Posted on: 18th February 2024


An important stronghold in Scotland

Stirling Castle, in Scotland, sits on a hill, overlooking the whole of Stirling and the River Forth, with the peaks of the Highlands behind. Since medieval times it was an important stronghold for whoever was in power, and during renaissance times became a royal palace, where several Scottish kings and queens were crowned, and with famous residents, such as Mary Queen of Scots.

The Great Hall, with its impressive hammerbeam roof, was built under the reign of the Stewart king James IV (1488–1513). In 1800 the roof was removed and the Great Hall was turned into barracks as Stirling Castle was turned into a War Office. In the late 20th century Historic Scotland undertook a £22 million programme to restore Stirling Castle to its 15th and 16th century glory.


Recreating a structure from 500 years ago

The reconstruction was to be based on a detailed Victorian survey and 18th century drawings, and they knew the frame arrangement was almost identical to the Great Hall at Edinburgh Castle, which was contemporary to Stirling. Historic Scotland put out a tender process in 1994, with Carpenter Oak winning the tender for the restoration. 

The Carpenter Oak team were provided with those drawings, as well as the plan and the joint details. They made some suggestions for some of the jointing details such as ‘notching purlins’ which allows for variations in the timber. They found the roof design unusual because of how the purlins (of four types) interlock with the trusses, creating interesting and intricate joinery. In total the roof would be reconstructed with 57 trusses (43 intermediate trusses and 14 principal trusses) spanning the huge space and in February 1995 the 350 oak trees needed were felled in a Perthshire forest.

Before any work was carried out, some test joints were created by the Carpenter Oak team and sent to Strathclyde University to be tested by engineers. A survey of the Great Hall’s walls was also carried out, revealing that the west wall was bowing outward, in some places up to 30 cms, creating a long S curve. A reinforced concrete beam was poured to help the carpenters keep their reference lines level.


The fabrication and installation of 57 huge trusses 

The team spent five months handcrafting the frame at a yard we then had in Chippenham, dividing the work into manageable parts. The trusses on the east side were easier and uniform to fabricate, whilst the trusses on the west side would be adjusted as needed in line with the west wall’s curves. The trusses would not be fully assembled until the team got to Stirling. 

In May 1997 the timber was ready to be transported to Scotland – five truckloads of it went to Stirling town hall where they were all sandblasted and pressure washed.
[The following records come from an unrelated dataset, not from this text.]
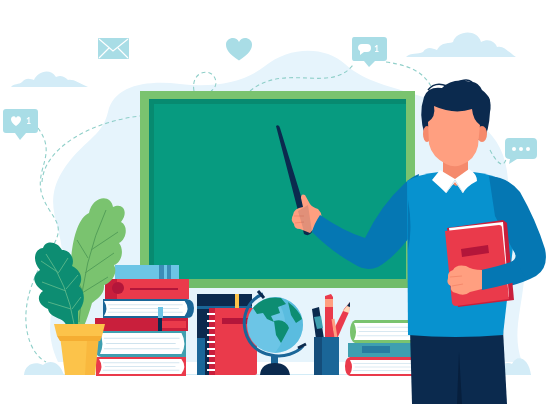
<!DOCTYPE html>
<html lang="en">
<head>
<meta charset="utf-8">
<title>Teacher at the chalkboard</title>
<style>
:root{
--pale:#e6f4fc;--cloud:#d3ecf7;--icon:#a9dde6;--dash:#8fcfc9;
--frame:#7ac36f;--frame-shade:#5fae63;--board:#079b80;--board-edge:#078a70;
--sweater:#0792cf;--sleeve:#0577b3;--navy:#0b2a4e;--night:#071f3d;
--skin:#ff9f80;--skin-shade:#f58a6c;--red:#ea3a4b;--crimson:#c91f3c;--dark-red:#b3163a;
--leaf:#7ac36f;--leaf-dark:#0d8d72;--pot:#fcc34a;--pot-shade:#f5ad32;
--page:#fff;--line:#cfe3ee;--sky:#6cc5e6;--teal:#3f9fb0;--steel:#1a6698;
}
html,body{margin:0;background:#fff}
body{width:549px;height:404px;overflow:hidden}
svg{display:block}
.count{font:700 9px Lato,"Open Sans",sans-serif;fill:#fff}
.dashes{fill:none;stroke:var(--dash);stroke-width:1.1;stroke-dasharray:4 3}
.rule{fill:none;stroke:var(--line);stroke-width:1}
</style>
</head>
<body>
<svg width="549" height="404" viewBox="0 0 549 404" role="img" aria-label="Teacher pointing at a green board, with books, a globe and a plant">
<defs>
<path id="heart" d="M0 5C-4 2-5 0-5-2C-5-5-1-6 0-3C1-6 5-5 5-2C5 0 4 2 0 5Z"/>
<g id="page-block">
<path d="M0 0H84Q90 10 84 20H0Q5 10 0 0Z" fill="var(--page)"/>
<path class="rule" d="M4 5H82M6 10H78M4 15H82"/>
</g>
</defs>

<g id="backdrop">
<path fill="var(--pale)" d="M58 362C38 320 62 290 62 255C62 225 42 205 62 172C82 140 102 138 108 112C114 86 145 80 180 84C215 88 245 82 265 66C290 46 325 46 345 64C365 82 390 86 420 96C470 112 505 130 508 180C510 225 528 240 524 280C521 312 512 335 522 362Z"/>
<path fill="var(--cloud)" d="M24 375C25 364 35 361 43 365C50 359 60 362 64 375ZM497 375C499 362 508 362 512 364C517 353 529 358 531 375Z"/>
<path fill="var(--cloud)" d="M24 374H531V375H24Z"/>
<g id="clouds" fill="var(--cloud)">
<path d="M11 87C14 83 19 85 22 82C26 77 31 79 34 80C37 72 50 67 56 77C62 74 66 78 68 80C74 79 78 83 88 87Z"/>
<path d="M406 57C411 52 418 55 423 52C427 46 432 48 437 50C442 41 450 44 453 42C456 31 477 28 481 42C489 38 495 42 497 47C504 45 508 52 516 57Z"/>
</g>
<path class="dashes" d="M38 128C58 155 34 168 42 195C50 218 66 222 54 244C28 280 20 315 30 342Q35 356 46 362M42 182C44 148 90 122 140 116M194 91C190 70 214 66 216 82Q216 88 211 91M250 91C285 62 330 94 353 65M386 62C415 66 425 75 432 88M490 150Q506 180 508 146"/>
</g>

<g id="notifications">
<g id="envelope"><rect x="98" y="38" width="31" height="21" rx="1" fill="var(--icon)"/><path d="M99 39L113 51L128 39M99 58L109 48M128 58L118 48" fill="none" stroke="#fff" stroke-width="1.2"/></g>
<use href="#heart" transform="translate(239 49) scale(2.6 2.3)" fill="var(--icon)"/>
<g id="comment-badge">
<path d="M354 37H384Q387 37 387 40V58Q387 61 384 61H375L369 67L364 61H354Q352 61 352 58V40Q352 37 354 37Z" fill="var(--icon)"/>
<path d="M362 44H367Q371 44 371 48Q371 52 367 52H364L360 55V51Q358 50 358 48Q358 44 362 44Z" fill="#fff"/>
<text class="count" x="374" y="52">1</text>
</g>
<g id="like-badge">
<path d="M6 109H35Q38 109 38 112V130Q38 133 35 133H26L20 140L15 133H6Q3 133 3 130V112Q3 109 6 109Z" fill="var(--icon)"/>
<use href="#heart" x="16" y="121" fill="#fff"/><text class="count" x="26" y="124">1</text>
</g>
<g id="typing-bubble">
<path d="M509 138H533Q537 138 537 142V155Q537 159 533 159H517L509 164L510 159Q505 159 505 155V142Q505 138 509 138Z" fill="var(--icon)"/>
<circle cx="514" cy="149" r="2" fill="#fff"/><circle cx="521" cy="149" r="2" fill="#fff"/><circle cx="528" cy="149" r="2" fill="#fff"/>
</g>
</g>

<g id="board">
<rect x="140" y="91" width="275" height="197" fill="var(--frame)"/>
<rect x="149" y="99" width="257" height="180" fill="var(--board-edge)"/>
<rect x="154" y="104" width="252" height="175" fill="var(--board)"/>
<path d="M140 288L149 279H406L415 288Z" fill="var(--frame-shade)" opacity=".35"/>
</g>

<g id="left-books">
<g id="blue-book"><rect x="115" y="265" width="64" height="14" fill="var(--sky)"/><path d="M159 265h5v14h-5zM167 265h4v14h-4z" fill="var(--steel)" opacity=".6"/></g>
<g id="red-book"><rect x="105" y="279" width="84" height="20" fill="var(--red)"/><path d="M105 279H117V299H105Z" fill="var(--crimson)"/><circle cx="118" cy="288" r="6" fill="var(--dark-red)"/><path d="M130 288h48v2h-48z" fill="var(--dark-red)"/></g>
<g id="navy-book"><path d="M103 299H187Q194 300 194 308Q194 318 187 318H103Z" fill="var(--steel)"/><use href="#page-block" transform="translate(104 301) scale(.96 .75)"/><path d="M158 307h5v14l-2.500-3l-2.500 3z" fill="var(--sky)"/></g>
<g id="crimson-book"><rect x="95" y="318" width="93" height="13" fill="var(--crimson)"/><path d="M158 321h28v7h-28z" fill="var(--red)"/><path d="M158 318h4v13h-4z" fill="var(--navy)"/></g>
<g id="teal-book"><path d="M101 331H186V357H101Q94 356 94 344Q94 332 101 331Z" fill="var(--teal)"/><use href="#page-block" transform="translate(100 333) scale(.97 1.05)"/></g>
<g id="scarlet-book"><path d="M96 357H186V376H96Z" fill="var(--red)"/><use href="#page-block" transform="translate(99 359) scale(.98 .75)"/></g>
</g>

<g id="plant">
<path d="M76 324C66 285 69 222 89 213C92 196 111 193 113 207C123 202 129 212 121 222C129 226 126 240 119 243C125 251 121 263 114 265C119 275 109 284 104 285C105 295 95 300 92 303Q88 317 84 326Z" fill="var(--leaf)"/>
<path d="M79 322Q83 260 106 210M82 293L108 277M85 273L114 253M91 250L118 232M82 290L73 272M88 258L77 240" fill="none" stroke="#549f59" stroke-width="1"/>
<path d="M66 325C64 317 50 319 48 309C38 305 36 296 43 291C32 284 32 275 40 270C32 261 34 249 43 248C46 239 58 242 62 250C71 250 75 260 72 266C82 271 83 280 79 286C87 293 84 307 78 311L78 325Z" fill="var(--leaf-dark)"/>
<path d="M74 324Q68 285 46 254M71 309L48 302M66 291L42 282M59 273L41 261M66 289L78 275M59 272L68 258M72 309L81 297" fill="none" stroke="#54b488" stroke-width="1"/>
<path d="M60 336H99L95 375H65Z" fill="var(--pot)"/>
<path d="M54 324H105L102 336H57Z" fill="var(--pot)"/>
<path d="M57 336H102L100 341H60Z" fill="var(--pot-shade)"/>
<path d="M87 341H98L95 375H85Z" fill="var(--pot-shade)" opacity=".5"/>
</g>

<g id="notebooks">
<rect x="197" y="294" width="55" height="81" fill="var(--navy)"/><path d="M197 306h55v3h-55z" fill="var(--steel)"/><path d="M235 294h4v20h-4z" fill="var(--pot)"/><path d="M197 338h8v37h-8z" fill="var(--steel)"/>
<rect x="209" y="308" width="48" height="67" rx="2" fill="var(--red)"/>
<path d="M209 308h6v67h-6z" fill="var(--crimson)"/><rect x="222" y="318" width="26" height="6" fill="var(--dark-red)"/>
<path d="M211 313V374" stroke="#fff" stroke-width="8" stroke-dasharray="2 5"/>
</g>

<g id="globe">
<path d="M263 294C235 305 239 350 271 355C284 358 297 353 303 346" fill="none" stroke="var(--steel)" stroke-width="3"/>
<path d="M258 291L264 298M298 348L306 344" stroke="var(--navy)" stroke-width="3"/>
<circle cx="275" cy="325" r="28" fill="var(--sky)"/>
<path d="M275 297A28 28 0 0 1 275 353Q296 326 275 297Z" fill="#49b4d9" opacity=".5"/>
<path d="M253 308Q264 295 281 298L286 304L278 307L280 313L271 316L274 322L267 319L263 313L257 314ZM274 321Q285 318 289 328Q286 334 281 343L276 335ZM288 302Q299 310 302 319L296 323L291 315Z" fill="var(--leaf-dark)"/>
<path d="M271 355h7v10h-7z" fill="var(--steel)"/><path d="M260 375Q261 363 275 363Q288 363 290 375Z" fill="var(--navy)"/>
</g>

<g id="pencil-cup">
<path d="M312 309l7-2l5 32h-8z" fill="var(--navy)"/><path d="M314 317l7-1l2 12l-6 1z" fill="var(--teal)"/>
<path d="M325 296l6-2l2 3v42h-8z" fill="var(--red)"/><path d="M325 299h8v8h-8z" fill="var(--skin)"/>
<path d="M344 309L350 302L349 312L337 339H329Z" fill="var(--red)"/><path d="M343 311L350 302L349 313Z" fill="#ffd7b5"/><path d="M347 306L350 302L350 307Z" fill="var(--navy)"/>
<path d="M333 319L336 338" stroke="var(--skin)" stroke-width="3"/>
<rect x="314" y="337" width="25" height="38" fill="var(--steel)"/><rect x="314" y="337" width="8" height="38" fill="var(--navy)" opacity=".4"/>
</g>

<g id="right-books">
<path d="M355 320H420V343H355Q350 341 350 332Q350 322 355 320Z" fill="var(--frame)"/><use href="#page-block" transform="translate(354 323) scale(.8 .85)"/>
<path d="M348 343H420V357H348Z" fill="var(--teal)"/><path d="M362 346h28v7h-28z" fill="var(--steel)" opacity=".6"/>
<path d="M350 357H420V376H350Q345 375 345 366Q345 358 350 357Z" fill="var(--red)"/><use href="#page-block" transform="translate(350 360) scale(.8 .7)"/>
</g>

<g id="teacher">
<path id="trousers" d="M410 330H503L507 404H412Z" fill="var(--navy)"/>
<path d="M459 352L462 404H457Z" fill="var(--night)"/>
<path id="pointer" d="M276 126Q279 124 280 128L312 232Q309 237 304 234Z" fill="var(--navy)"/>
<path id="pointing-hand" d="M318 224Q325 216 318 209Q312 207 310 204L305 195Q301 193 301 198L303 207Q294 208 293 215Q290 220 294 224Q294 229 300 229L310 233Z" fill="var(--skin)"/>
<path d="M294 216L304 216M295 223L304 222" stroke="var(--skin-shade)" stroke-width="1.2"/>
<path d="M308 205L312 232L305 235L298 211Z" fill="var(--navy)" opacity=".12"/>
<path id="left-sleeve" d="M320 215Q343 231 365 238Q381 205 404 184Q411 177 419 174L412 234Q394 258 378 267Q366 272 354 264Q332 252 312 232Q314 224 320 215Z" fill="var(--sleeve)"/>
<path id="sweater" d="M407 181Q420 174 439 172L473 172Q491 174 505 181L514 238L503 335Q456 339 408 335Z" fill="var(--sweater)"/>
<path d="M408 200Q413 228 408 250Z" fill="var(--sleeve)"/>
<path id="right-sleeve" d="M489 176Q508 177 520 192Q536 220 545 249Q549 268 536 276Q525 282 510 286L511 262Q519 258 513 250L495 216Z" fill="var(--sleeve)"/>
<path id="neck" d="M443 150H468V178L456 186L443 178Z" fill="var(--skin-shade)"/>
<path id="collar" d="M440 170L455 179L469 169Q477 174 477 181Q467 186 463 193L455 182L446 193Q440 187 432 180Z" fill="#fff"/>
<path d="M455 180L446 193M455 180L463 193" stroke="var(--line)" stroke-width="1"/>
<g id="head">
<path d="M425 136Q418 114 424 97Q428 86 442 88Q452 77 472 82Q478 82 482 90Q493 98 490 112Q489 132 483 140Z" fill="var(--navy)"/>
<path d="M428 90Q435 81 447 86M456 83Q472 75 476 89M481 93Q491 96 489 105" fill="none" stroke="var(--navy)" stroke-width="1.5"/>
<ellipse cx="427" cy="134" rx="4" ry="8" fill="var(--skin-shade)"/><ellipse cx="482" cy="134" rx="5" ry="8" fill="var(--skin-shade)"/>
<path d="M428 122Q436 117 434 106Q454 115 472 109Q473 120 480 125L478 146Q475 160 461 165Q454 168 446 164Q432 157 429 144Z" fill="var(--skin)"/>
</g>
<g id="held-book">
<path d="M447 228L503 220L507 223L514 300L458 307Z" fill="var(--crimson)"/>
<path d="M449 228L503 222L509 297L458 303Z" fill="#fff"/>
<path d="M445 231L499 225Q502 225 502 228L509 299L456 306Q453 306 452 303Z" fill="var(--red)"/>
<path d="M461 249L488 245L489 253L462 257Z" fill="var(--dark-red)"/>
</g>
<path id="right-cuff" d="M481 270Q501 266 516 260L526 279Q503 286 482 290Z" fill="var(--sleeve)"/>
<path id="holding-hand" d="M482 270Q472 270 466 266Q456 264 453 270Q447 272 448 278Q446 284 451 286Q450 292 456 293Q464 297 470 292L482 289Z" fill="var(--skin)"/>
<path d="M450 277L462 276M452 286L463 284" stroke="var(--skin-shade)" stroke-width="1.2"/>
</g>
</svg>
</body>
</html>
To get the timbers to the castle, a specific truck was used to navigate the narrowness of the castle, then once arrived had to be sorted in order of how they needed to be raised for placement.

To get the timbers up to the roof required a specific process which the Carpenter Oak team had to figure out as well. Each load was winched up to a 12m high platform scaffold, then through a doorway into the Hall and hoisted up to the working deck before finally being trolleyed to whichever side was being constructed. The Carpenter Oak team split themselves in two with one at a lower level putting in hammer beams, just ahead of the other team assembling the upper trusses.


Completing an incredible project and setting up a yard in Scotland

After 10 weeks the Carpenter Oak team had completed the job on schedule. They’d handcrafted and erected in total 1328 pieces to restore the roof of the Great Hall to its magnificent 500-year old self. It was an incredibly complex project to work on, due to the sheer scale, the complicated installation and the pressure on the team to get this important restoration work right.

The project led to greater exposure of large section structural timber framing in Scotland, and it is fair to say the success of the Scottish yard of Carpenter Oak (which will be celebrating 25 years in 2024) stems from this incredible project. Since then there has been a team at our site next to the Loch of Lintrathen, building and installing frames across Scotland and the north of England. The team in Scotland have been a part of some incredible projects such as Loch Lomond National Park HQ, the Robert Burns Birthplace Museum (pictured below – left), loch-side houses Frisealach and Taigh Na Coille, the ambitious Highland Estate Boathouse (pictured below – middle) and stunning extensions Renton Hall (pictured below – right) and Old Schoolhouse.


If you’re planning a structural timber framed building in Scotland and would like to speak to one of our team based there, please get in touch with us. We’re also here to discuss projects you may be planning in any other part of the U.K.